We've got good news, bad news, and more good news today for shareholders of Puerto Rican banking giant Popular (NASDAQ:BPOP). The first batch of good news is that the island commonwealth's largest financial institution beat consensus analyst estimates for the second quarter running. On Friday, Popular reported Q2 2005 earnings per share of $0.48, which was $0.04 above expectations and slightly better than $0.47 a year ago. What's more, net income increased by 4% compared with Q2 2004.

And the bad news? Well, when you compare Popular's return on assets for Q2 2005 against its numbers from a year ago, you find that ROA declined from 1.3% to 1.2%. Return on equity fell in tandem, from 18.8% to 17.1%. Since our targeted numbers for high-quality banks such as Popular are 2% or better in ROA and 20% or better in ROE, the company's numbers moved in the wrong direction this quarter.

But there's more good news, right? Indeed there is. Taking a longer-term view, and comparing the year-to-date results for the first half of fiscal 2005 with those of 1H 2004, things look considerably better for Popular.
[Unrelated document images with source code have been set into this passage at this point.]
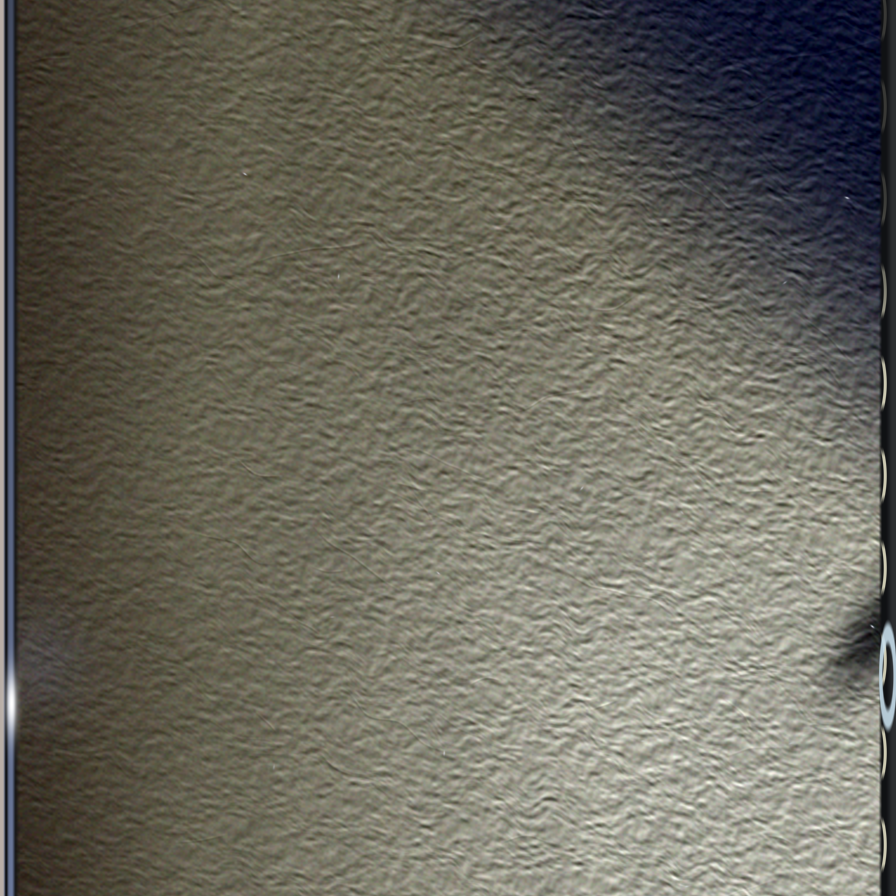
This texture is drawn by a Shadertoy shader. Its source:

```glsl
// Black-brown leather panel under a broad soft sheen, with a navy shaded corner.
// Smooth gradients give the lighting, embossed noise the grain, looped strokes
// the creases, and thin profiles the metal edge on the left and seam on the right.

const vec3 BROWN = vec3(0.19, 0.155, 0.115);
const vec3 OLIVE = vec3(0.37, 0.355, 0.285);
const vec3 SHEEN = vec3(0.67, 0.67, 0.62);
const vec3 NAVY  = vec3(0.035, 0.055, 0.17);
const vec3 MAUVE = vec3(0.34, 0.33, 0.35);
const vec3 STEEL = vec3(0.40, 0.45, 0.58);
const vec3 DARK  = vec3(0.06, 0.065, 0.075);
const vec3 CREAM = vec3(0.85, 0.84, 0.74);

const vec2  GRAIN_FREQ   = vec2(95.0, 165.0);
const float GRAIN_TILT   = 0.28;
const float GRAIN_LEFT   = 0.13;
const float GRAIN_RIGHT  = 0.29;
const float CREASE_WIDTH = 0.0016;
const float CREASE_GAIN  = 0.20;
const int   CREASES      = 56;
const int   SPECKS       = 14;
const float STITCH_STEP  = 0.103;

float hash(vec2 p) {
    vec3 q = fract(vec3(p.xyx) * 0.1031);
    q += dot(q, q.yzx + 33.33);
    return fract((q.x + q.y) * q.z);
}

float noise(vec2 p) {
    vec2 i = floor(p), f = fract(p);
    f = f * f * (3.0 - 2.0 * f);
    return mix(mix(hash(i), hash(i + vec2(1, 0)), f.x),
               mix(hash(i + vec2(0, 1)), hash(i + vec2(1, 1)), f.x), f.y);
}

mat2 rotation(float a) {
    return mat2(cos(a), -sin(a), sin(a), cos(a));
}

float bump(vec2 p, vec2 radius) {
    p /= radius;
    return exp(-dot(p, p));
}

// Slow light across the leather
vec3 leatherLight(vec2 uv) {
    vec2 p = uv + 0.05 * (vec2(noise(uv * 4.0), noise(uv * 4.0 + 37.0)) - 0.5);
    vec3 col = mix(BROWN, OLIVE, smoothstep(-0.06, 0.27, p.x));
    float sheen = smoothstep(0.08, 0.82, p.x) * (1.0 - smoothstep(0.1, 1.08, p.y));
    col = mix(col, SHEEN, sheen);
    float corner = 2.0 * (p.x + p.y) - 3.0;
    col = mix(col, NAVY, smoothstep(-0.28, 0.78, corner));
    col = mix(col, MAUVE, 0.6 * bump(uv - vec2(0.045, 0.26), vec2(0.05, 0.06)));
    vec2 dent = rotation(-0.6) * (uv - vec2(0.978, 0.292));
    col = mix(col, DARK, 0.92 * bump(dent, vec2(0.033, 0.072)));
    return col * (0.96 + 0.08 * noise(uv * vec2(18.0, 5.0)));
}

// Pebbled height, stretched along a slightly rising axis
float grainHeight(vec2 p) {
    vec2 g = rotation(-GRAIN_TILT) * p;
    g.y += 0.012 * noise(p * 34.0);
    g *= GRAIN_FREQ;
    return noise(g) + 0.5 * noise(g * 1.9 + 11.0);
}

float grainRelief(vec2 uv) {
    vec2 toLight = vec2(-0.0007, 0.0020);
    return grainHeight(uv - toLight) - grainHeight(uv + toLight);
}

// Wavering strokes with one lit and one shaded side
float creaseRelief(vec2 uv) {
    float relief = 0.0;
    for (int i = 0; i < CREASES; i++) {
        float k = float(i);
        vec2 centre = vec2(pow(hash(vec2(k, 3.1)), 0.6), hash(vec2(k, 7.7)));
        float angle = mix(-0.35, 0.9, hash(vec2(k, 12.3)));
        float halfLength = mix(0.02, 0.10, pow(hash(vec2(k, 17.9)), 2.0));
        vec2 p = rotation(-angle) * (uv - centre);
        p.y += 0.014 * (noise(vec2(p.x * 28.0, k * 5.0)) - 0.5);
        float d = p.y / CREASE_WIDTH;
        float ends = 1.0 - smoothstep(0.3, 1.0, abs(p.x) / halfLength);
        relief += d * exp(-d * d) * ends * mix(0.3, 1.0, hash(vec2(k, 23.0)));
    }
    return relief;
}

float speckMask(vec2 uv) {
    float mask = 0.0;
    for (int i = 0; i < SPECKS; i++) {
        float k = float(i);
        vec2 p = uv - vec2(hash(vec2(k, 41.0)), hash(vec2(k, 53.0)));
        p = rotation(6.28 * hash(vec2(k, 61.0))) * p;
        mask += bump(p, vec2(0.0011, 0.0024)) * mix(0.3, 0.9, hash(vec2(k, 67.0)));
    }
    return min(mask, 1.0);
}

// Metal strip with a bright glint
vec3 leftEdge(vec3 col, vec2 uv) {
    col = mix(DARK, col, smoothstep(0.015, 0.023, uv.x));
    float strip = 1.0 - smoothstep(0.013, 0.018, uv.x);
    col = mix(col, STEEL * mix(1.05, 0.65, uv.y), strip);
    col = mix(col, DARK, bump(vec2(uv.x - 0.007, 0.0), vec2(0.002, 1.0)));
    col = mix(col, vec3(0.72, 0.68, 0.65), 1.0 - smoothstep(0.003, 0.006, uv.x));
    return mix(col, vec3(1.0), bump(uv - vec2(0.013, 0.215), vec2(0.006, 0.035)));
}

// Dark seam with curved stitches and a ring
vec3 rightEdge(vec3 col, vec2 uv) {
    vec3 seam = mix(DARK, vec3(0.17, 0.18, 0.19), smoothstep(0.988, 0.997, uv.x));
    col = mix(col, seam, smoothstep(0.980, 0.985, uv.x));
    float y = (fract((uv.y - 0.675) / STITCH_STEP + 0.5) - 0.5) * STITCH_STEP;
    float arc = 0.983 + 0.005 * (1.0 - pow(abs(y) / 0.035, 2.0));
    float stitch = 1.0 - smoothstep(0.0008, 0.0026, abs(uv.x - arc));
    stitch *= 1.0 - smoothstep(0.020, 0.033, abs(y));
    col = mix(col, CREAM, stitch * mix(0.95, 0.2, smoothstep(0.55, 0.8, uv.y)));
    float ring = abs(length((uv - vec2(0.991, 0.245)) / vec2(0.008, 0.048)) - 1.0);
    return mix(col, vec3(0.78, 0.87, 0.92), 0.9 * (1.0 - smoothstep(0.12, 0.35, ring)));
}

void mainImage(out vec4 fragColor, in vec2 fragCoord) {
    vec2 uv = fragCoord / iResolution.xy;
    vec3 col = leatherLight(uv);
    float gain = mix(GRAIN_LEFT, GRAIN_RIGHT, smoothstep(0.05, 0.75, uv.x));
    col += gain * grainRelief(uv) * (0.45 + 1.1 * col.g);
    col += CREASE_GAIN * creaseRelief(uv) * (0.3 + col.g);

    // Fine colour speckle
    vec2 s = uv * 380.0;
    col += 0.05 * (vec3(noise(s), noise(s + 71.0), noise(s + 139.0)) - 0.5);
    col = mix(col, vec3(0.86, 0.88, 0.92), speckMask(uv));
    col = rightEdge(leftEdge(col, uv), uv);
    fragColor = vec4(clamp(col, 0.0, 1.0), 1.0);
}
```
ROA remained stable from year to year, at 1.3%, and ROE actually increased from 18.4% to 19.4%.

In fact, standing out most strikingly in Popular's incredibly detailed and investor-friendly report was the large number of entries showing double-digit year-on-year gains:

  • Total assets up 20.5% (to $46 billion).
  • Total loans up 24.4%.
  • Earning assets up 19.4%.
  • Deposits up 17.8%.

In happy contrast, the "bad" entries generally showed just single-digit gains:

  • Non-performing assets up just 1.6%.
  • Net loan charge-offs up only 5.4%.
  • Allowance for loan losses up 7.3%.

While an investor would rather see declines among the bad entries, the next best thing is growth in the good numbers outpacing growth in the bad ones. And that, Popular had in spades. Growing as fast as it is, and absorbing two non-Puerto Rican U.S. banks -- Quaker City Bank and Kislak Financial -- in the past year, Popular should have been expected to increase its absolute numbers of bad loans and write-offs of the same. But as long as it can keep bringing in more good business than bad, Popular should be able to live up to its name among investors.

Fool contributor Rich Smith does not own shares of Popular.